What Is an After Print?

One of the most common questions we get asked at Swann is what it means when a lot is catalogued with the word “after” in parentheses following an artist’s name. To answer, it helps to take a look at a Marc Chagall lithograph in our upcoming auction of 19th & 20th Century Prints & Drawings. 

Chagall’s exceptional career as a lithographer was greatly facilitated by his ongoing artistic collaboration with master-printer Charles Sorlier of the Atelier Mourlot, Paris. After creating a composition, Chagall trusted Sorlier to touch-up his lithographic stones and provide approval of quality. Sorlier became so familiar with Chagall’s work–and Chagall relied on Sorlier’s judgment to such an extent–that Sorlier created a number of prints in a style “after” Chagall, i.e. interpretive designs of Chagall’s original paintings and gouaches.

This color etching and aquatint of Pablo Picasso’s Les Saltimbanques, etched by Jacques Villon after Picasso’s oil painting, was signed by both Picasso and Villon.

Many other artists produced “after” prints in this fashion as well, issuing works that were made by the same professional printmakers that they worked with to produce their “original” editions. In other cases, the “after” prints were created by well-known artists. Jacques Villon, for instance, made many prints after artists such as Matisse and Picasso. 

Henri Matisse (after), Odalisque au coffret rouge, color aquatint and etching, was printed by Lacourère, Paris circa 1952.

After prints were also created under the auspices of artists’ publishers. Georges Braque worked with Parisian publisher Maeght to create graphics made “after” his watercolors and paintings. The printers whom he regularly worked with on his “original” graphics headed these projects. Like Chagall, Braque assisted the printers closely throughout the entire process; he chose each image and which technique to use, directed the lithographer or engraver, and corrected and approved the proofs. He authorized production of the work by hand-signing the edition. 

This color aquatint and etching after Georges Braque’s Oiseau Multicolore is a fine example of his collaboration with Maeght, Paris.

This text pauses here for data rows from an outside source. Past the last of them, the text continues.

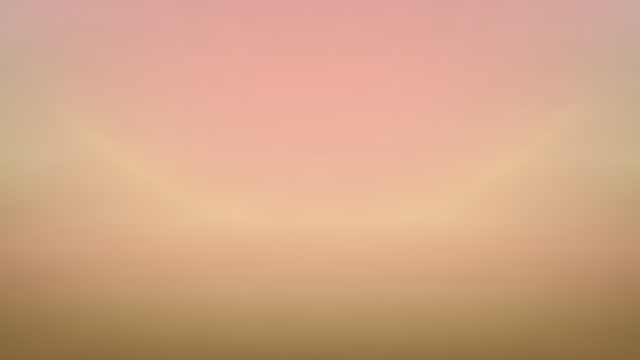
Reproduce this background procedurally as a Shadertoy shader.

```glsl
// Soft dusk backdrop: rose sky dome with a pale golden rim above ochre ground haze.

const int STOPS = 8;

// Colour (rgb) and height (a) of each stop, bottom to top
const vec4 CENTRE_RAMP[STOPS] = vec4[](
    vec4(0.57, 0.44, 0.27, 0.00), vec4(0.66, 0.54, 0.34, 0.08),
    vec4(0.80, 0.64, 0.48, 0.19), vec4(0.88, 0.69, 0.54, 0.30),
    vec4(0.92, 0.75, 0.61, 0.39), vec4(0.93, 0.71, 0.62, 0.56),
    vec4(0.93, 0.68, 0.62, 0.76), vec4(0.88, 0.64, 0.61, 1.00));
const vec4 EDGE_RAMP[STOPS] = vec4[](
    vec4(0.52, 0.39, 0.23, 0.00), vec4(0.55, 0.43, 0.26, 0.08),
    vec4(0.64, 0.49, 0.34, 0.19), vec4(0.75, 0.57, 0.45, 0.31),
    vec4(0.75, 0.62, 0.46, 0.42), vec4(0.79, 0.70, 0.55, 0.56),
    vec4(0.77, 0.67, 0.58, 0.82), vec4(0.80, 0.66, 0.63, 1.00));

const vec2 DOME_CENTRE = vec2(0.0, 1.30);   // in canvas heights, x from the middle
const float DOME_RADIUS = 0.925;
const float RIM_INNER_WIDTH = 0.09;
const float RIM_OUTER_WIDTH = 0.06;
const vec3 RIM_TINT = vec3(0.025, 0.050, 0.002);
const float EDGE_FALLOFF = 2.2;
const float MOTTLE_STRENGTH = 0.008;
const vec2 MOTTLE_SCALE = vec2(9.0, 22.0);

float hash(vec2 p) {
    vec3 q = fract(vec3(p.xyx) * 0.1031);
    q += dot(q, q.yzx + 33.33);
    return fract((q.x + q.y) * q.z);
}

float valueNoise(vec2 p) {
    vec2 cell = floor(p);
    vec2 f = fract(p);
    f = f * f * (3.0 - 2.0 * f);
    return mix(mix(hash(cell), hash(cell + vec2(1.0, 0.0)), f.x),
               mix(hash(cell + vec2(0.0, 1.0)), hash(cell + vec2(1.0)), f.x), f.y);
}

vec3 ramp(vec4 stops[STOPS], float height) {
    vec3 colour = stops[0].rgb;
    for (int i = 1; i < STOPS; i++) {
        float t = clamp((height - stops[i - 1].a) / (stops[i].a - stops[i - 1].a), 0.0, 1.0);
        colour = mix(colour, stops[i].rgb, t);
    }
    return colour;
}

void mainImage(out vec4 fragColor, in vec2 fragCoord) {
    vec2 uv = fragCoord / iResolution.xy;
    vec2 p = vec2((uv.x - 0.5) * iResolution.x / iResolution.y, uv.y);

    // Vertical gradients blended from the middle to the sides
    float side = pow(abs(2.0 * uv.x - 1.0), EDGE_FALLOFF);
    vec3 colour = mix(ramp(CENTRE_RAMP, uv.y), ramp(EDGE_RAMP, uv.y), side);

    // Golden rim of the dome, fading towards the top and the lowest point
    float d = length(p - DOME_CENTRE) - DOME_RADIUS;
    float rim = exp(-abs(d) / (d < 0.0 ? RIM_INNER_WIDTH : RIM_OUTER_WIDTH));
    rim *= 1.0 - smoothstep(0.55, 0.85, uv.y);
    rim *= mix(0.3, 1.0, smoothstep(0.05, 0.5, abs(p.x)));
    colour += RIM_TINT * rim;

    // Faint streaky mottling
    float mottle = valueNoise(p * MOTTLE_SCALE) + 0.5 * valueNoise(p * MOTTLE_SCALE * 2.7);
    colour += MOTTLE_STRENGTH * (mottle - 0.75);

    fragColor = vec4(colour, 1.0);
}
```
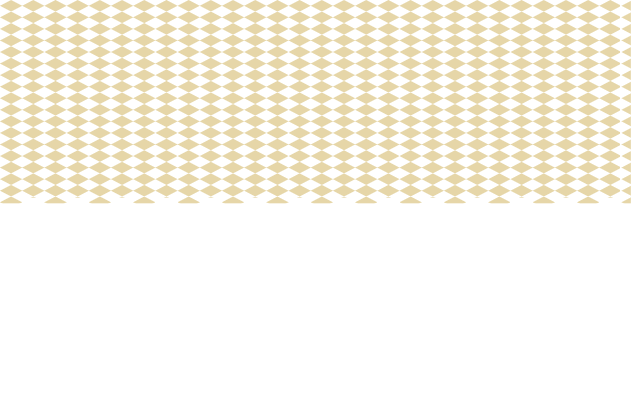
Give the GLSL for this pattern, as a Shadertoy shader.

```glsl
// Harlequin band of sand diamonds over white, with a stepped lower hem.

// Smooth coverage of a signed distance, positive inside.
float coverage(float inside, float pixel) {
    return clamp(inside / pixel + 0.5, 0.0, 1.0);
}

// Signed distance to the diamond filling each cell of a grid.
float diamondGrid(vec2 p, vec2 cell) {
    vec2 fromCentre = abs(fract(p / cell) - 0.5);
    return (0.5 - fromCentre.x - fromCentre.y) / length(1.0 / cell);
}

void mainImage(out vec4 fragColor, in vec2 fragCoord) {
    // Canvas width is one unit; y runs down from the top edge.
    float pixel = 1.0 / iResolution.x;
    vec2 p = vec2(fragCoord.x, iResolution.y - fragCoord.y) * pixel;

    vec2 cell = vec2(0.03468, 0.01806);
    float ink = coverage(diamondGrid(p, cell), pixel);

    // Every second column is cut off a little higher.
    float oddColumn = mod(floor(p.x / cell.x), 2.0);
    float hem = mix(0.3177, 0.3089, oddColumn);
    ink *= coverage(hem - p.y, pixel);

    // Right margin and the thin seam before the last column.
    ink *= coverage(0.9857 - p.x, pixel);
    ink *= coverage(abs(p.x - 0.9698) - 0.001, pixel);

    vec3 sand = vec3(0.90, 0.84, 0.66);
    fragColor = vec4(mix(vec3(1.0), sand, ink), 1.0);
}
```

These “after” prints reproduced prominent, large color paintings from earlier in the artists’ careers–created before they had begun to utilize color printmaking techniques, and generally, from the mid-20th century on–and were championed by print publishers as a means of extending the artists’ commercial output.